He’s stopped using it.
King, who told PFT when word first emerged of the possibility more than a week ago that no final decision had been made, explained his position in a Friday column looking ahead to the coming weekend.
“The simple reason is that for the last two or three years, I’ve been uneasy when I sat down to write about the team and had to use the nickname,” King writes. “In some stories I’ve tried to use it sparingly. But this year, I decided to stop entirely because it offends too many people, and I don’t want to add to the offensiveness. Some people, and some Native American organizations — such as the highly respected American Indian Movement — think the nickname is a slur. Obviously, the team feels it isn’t a slur, and there are several prominent Native American leaders who agree. But I can do my job without using it, and I will.”
King and I talked about his decision during a break from Saturday’s FNIA rehearsals at 30 Rock (we’re in the Saturday Night Live studio this year). It’s not a P.R. move. In fact, he’s avoiding interview requests about the topic. King told me that, for example, he declined an invitation to appear on ABC’s Good Morning America. (If he wants publicity for the move, that’s definitely not the way to get it.)

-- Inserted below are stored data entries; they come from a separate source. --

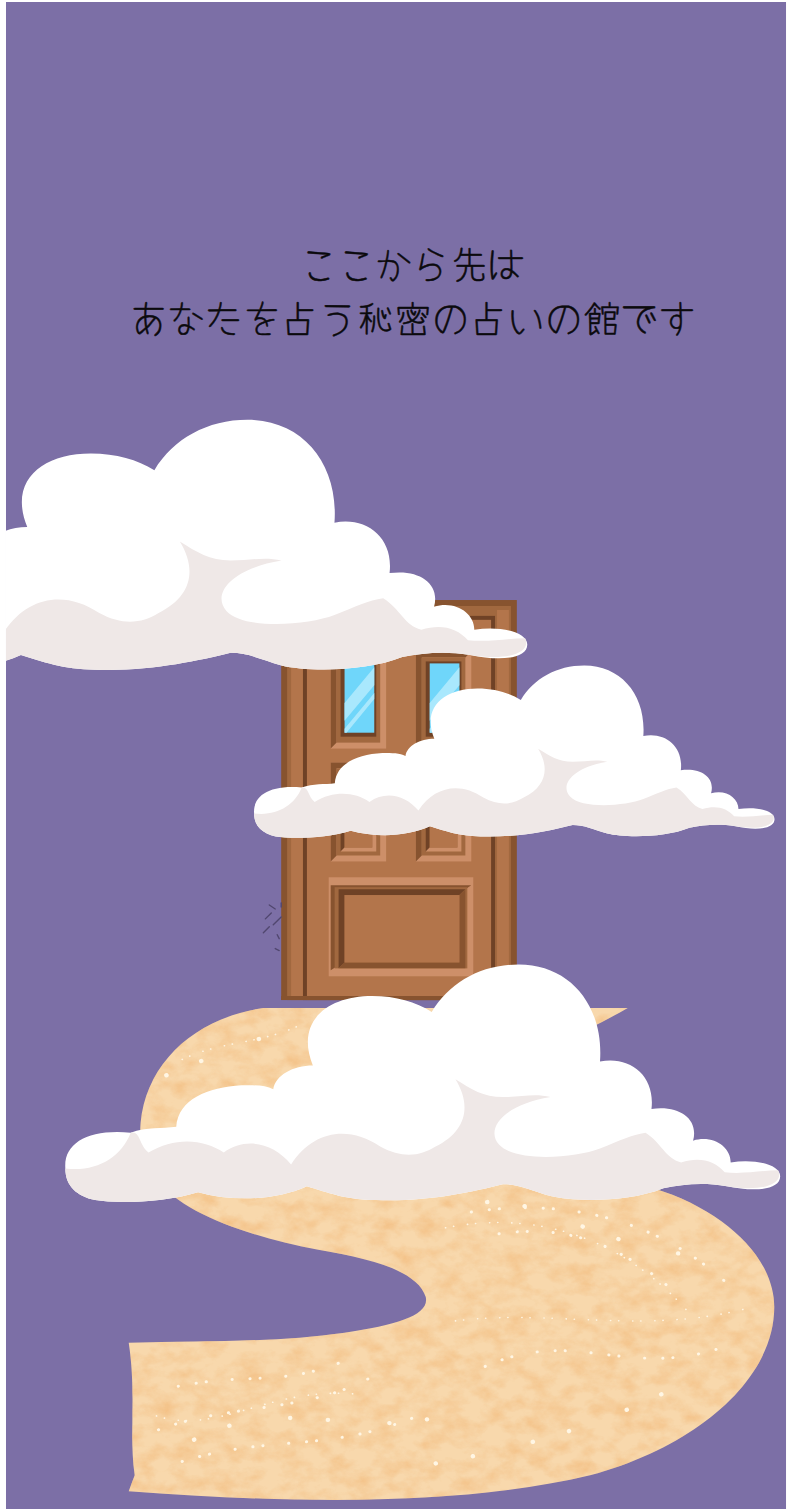
<!DOCTYPE html>
<html lang="ja">
<head>
<meta charset="utf-8">
<title>秘密の占いの館</title>
<link rel="stylesheet" href="https://fonts.googleapis.com/css2?family=Yomogi&display=swap">
<style>
:root {
  --paper: #ffffff;
  --night: #7c6fa6;
  --ink: #0b0a0d;
  --cloud: #ffffff;
  --cloud-shade: #efe8e7;
  --sand: #f8d8ac;
  --wood: #b3754b;
  --wood-light: #cd8f69;
  --wood-mid: #a1683f;
  --wood-dark: #87532f;
  --wood-deep: #6f4226;
  --glass: #6fd6fa;
  --glass-shine: #a9e8fd;
}
* { box-sizing: border-box; }
html, body { margin: 0; padding: 0; background: var(--paper); overflow: hidden; }
.poster { position: relative; width: 800px; height: 1509px; overflow: hidden; background: var(--paper); }
.scene { display: block; width: 800px; height: 1509px; }
.night { fill: var(--night); }
.cloud-body { fill: var(--cloud); }
.cloud-shade { fill: var(--cloud-shade); }
.sand { fill: var(--sand); }
.sparkle { fill: none; stroke: #fff6e4; stroke-linecap: round; }
.wood { fill: var(--wood); }
.wood-light { fill: var(--wood-light); }
.wood-mid { fill: var(--wood-mid); }
.wood-dark { fill: var(--wood-dark); }
.wood-deep { fill: var(--wood-deep); }
.glass { fill: var(--glass); }
.glass-shine { fill: var(--glass-shine); }
.scribble { fill: none; stroke: #51476f; stroke-width: .7; stroke-linecap: round; }
.message { font-family: "Yomogi", cursive; font-size: 20px; fill: var(--ink); stroke: var(--ink); stroke-width: .25; text-anchor: middle; }
</style>
</head>
<body>
<main class="poster">
<svg class="scene" viewBox="0 0 404 762" preserveAspectRatio="none" xmlns="http://www.w3.org/2000/svg">
  <defs>
    <clipPath id="panel"><rect x="3" y="1" width="394" height="761"/></clipPath>
    <filter id="sand-grain" x="0" y="0" width="100%" height="100%" color-interpolation-filters="sRGB">
      <feTurbulence type="fractalNoise" baseFrequency=".09 .13" numOctaves="4" seed="7" result="noise"/>
      <feColorMatrix in="noise" type="matrix" values="0 0 0 0 .95  0 0 0 0 .74  0 0 0 0 .5  1.5 0 0 0 -.58" result="tint"/>
      <feComposite in="tint" in2="SourceGraphic" operator="in" result="grain"/>
      <feMerge><feMergeNode in="SourceGraphic"/><feMergeNode in="grain"/></feMerge>
    </filter>
    <g id="cloud">
      <path class="cloud-body" d="M33 590C32 577 45 570 66 572C74 569 82 570 89 569C90 555 105 549 122 548C129 548 134 548 138 550C139 543 148 538 158 538C149 516 165 503 188 503C200 503 210 506 218 511C227 496 243 487 262 487C288 487 305 508 303 536C318 533 331 543 329 560C343 558 353 565 350 576C360 573 369 579 369 587C381 585 394 588 394 594C394 601 381 602 367 599C355 597 345 598 335 600C318 607 290 607 278 604C268 601 262 598 254 598C238 602 215 607 190 606C175 606 165 602 155 599C140 606 118 607 100 602C84 607 60 608 48 606C39 604 33 599 33 590Z"/>
      <path class="cloud-shade" d="M33 590C48 592 61 585 66 572C71 571 70 578 75 582C88 574 103 575 113 582C124 574 138 577 147 588C158 571 176 568 192 579C203 585 212 584 220 579C236 571 238 558 230 545C238 550 244 554 254 554C263 554 270 552 278 554C254 558 245 570 252 578C260 587 290 585 303 580C313 576 319 573 326 572C334 577 336 585 344 587C353 584 361 586 366 592C376 593 385 591 393 591C396 598 385 602 367 599C355 597 345 598 335 600C318 607 290 607 278 604C268 601 262 598 254 598C238 602 215 607 190 606C175 606 165 602 155 599C140 606 118 607 100 602C84 607 60 608 48 606C39 604 33 599 33 590Z"/>
    </g>
    <g id="window">
      <rect class="wood-light" width="28" height="49"/>
      <path class="wood-dark" d="M0 0H28L25 3H3V46L0 49Z"/>
      <rect class="wood-mid" x="3" y="3" width="22" height="43"/>
      <rect class="wood-deep" x="5" y="5" width="18" height="38"/>
      <rect class="glass" x="7" y="6" width="15" height="35"/>
      <path class="glass-shine" d="M7 26L22 8V17L7 35ZM7 39L22 21V24L8 41H7Z"/>
    </g>
    <g id="small-panel">
      <rect class="wood-light" width="28" height="50"/>
      <path class="wood-dark" d="M0 0H28L25 3H3V47L0 50Z"/>
      <rect class="wood-mid" x="3" y="3" width="22" height="44"/>
      <path class="wood-deep" d="M5 5H23L21 7H7V43L5 45Z"/>
      <path class="wood-light" d="M23 5V45H5L7 43H21V7Z"/>
      <rect class="wood" x="7" y="7" width="14" height="36"/>
    </g>
  </defs>

  <g clip-path="url(#panel)">
    <rect class="night" x="3" y="1" width="394" height="761"/>

    <g id="sand-path">
      <path class="sand" filter="url(#sand-grain)" d="M133 509H317C301 519 258 535 248 556C244 581 295 588 330 600C366 611 391 635 391 660C391 696 353 730 298 745C231 761 145 759 65 753L68 745C65 724 69 704 65 678C103 677 139 678 174 673C201 669 217 664 215 655C211 642 189 636 160 631C124 624 91 612 80 596C73 588 70 579 71 567C74 536 99 514 133 509Z"/>
      <path class="sparkle" stroke-width="1.5" stroke-dasharray=".1 9 .1 5 .1 13" d="M238 612C285 605 330 615 366 647M252 623C288 618 312 629 338 650M80 722C118 708 156 714 190 694M92 738C137 724 165 734 211 715M245 690C290 670 315 696 363 681M90 700C126 693 141 700 172 688"/>
      <path class="sparkle" stroke-width="2.2" stroke-dasharray=".1 19 .1 31" d="M246 607C275 605 301 630 359 635M98 727C151 700 189 735 244 707M220 739C270 730 308 718 346 698M84 543C100 535 120 531 140 520"/>
      <path class="sparkle" stroke-width=".8" stroke-dasharray=".1 4 .1 7" d="M225 620C266 612 311 621 348 663M79 715C111 725 135 700 180 704M230 667C278 661 325 674 376 661M92 535C113 525 130 528 153 517"/>
    </g>

    <g id="door">
      <rect class="wood-dark" x="142" y="303" width="119" height="202"/>
      <rect class="wood-mid" x="145" y="306" width="113" height="199"/>
      <rect class="wood" x="147" y="308" width="6" height="197"/>
      <rect class="wood" x="251" y="308" width="6" height="197"/>
      <rect class="wood-deep" x="153" y="311" width="97" height="194"/>
      <rect class="wood" x="155" y="313" width="93" height="192"/>
      <use href="#window" x="167" y="329"/>
      <use href="#window" x="210" y="329"/>
      <use href="#small-panel" x="167" y="385"/>
      <use href="#small-panel" x="210" y="385"/>
      <g id="bottom-panel">
        <rect class="wood-light" x="166" y="443" width="73" height="50"/>
        <path class="wood-dark" d="M167 447H238L235 449H170V488L167 490Z"/>
        <rect class="wood-mid" x="169" y="448" width="67" height="41"/>
        <path class="wood-deep" d="M171 449H235L232 452H174V486L171 489Z"/>
        <path class="wood-dark" d="M235 449V489H171L174 486H232V452Z"/>
        <rect class="wood" x="174" y="452" width="58" height="34"/>
      </g>
      <path class="wood-dark" d="M142 503H261V505H142Z"/>
    </g>
    <path class="scribble" d="M136 457L139 459M134 464L137 461M133 471L136 468M138 467L142 463M140 472L141 474M139 479L141 480M142 456V458"/>

    <g id="clouds">
      <use href="#cloud" transform="translate(-155.3 -304.2) scale(1.07 1.06)"/>
      <use href="#cloud" transform="translate(104.3 -17) scale(.728 .725)"/>
      <use href="#cloud"/>
    </g>

    <g class="message">
      <text x="208.5" y="141" textLength="114" lengthAdjust="spacingAndGlyphs">ここから先は</text>
      <text x="208.5" y="168" textLength="286" lengthAdjust="spacingAndGlyphs">あなたを占う秘密の占いの館です</text>
    </g>
  </g>
</svg>
</main>
</body>
</html>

Many will agree with King’s decision. Many will disagree with it. In my own personal view, the name when stripped from the team it represents should be regarded in modern times as offensive. Though PFT will (for now) continue to use the word as long as the team goes by that name, I’m confident that, at some point within the next 50 years, the name will change. Then, the debate as to whether the name should have been changed will linger for another 50 years.
Come 2113, the people populating the United States of America (or whatever we’ll be called then) will be amazed that, in 2013, that name was still in place. My primary goal is to live for as many of the next 100 years as possible. My secondary goal is to ensure that my great-great-great-grandchildren will realize when they go to Google (or whatever it’ll be called then) that I didn’t support it. And that I had a decent toupee.
One out of two ain’t bad.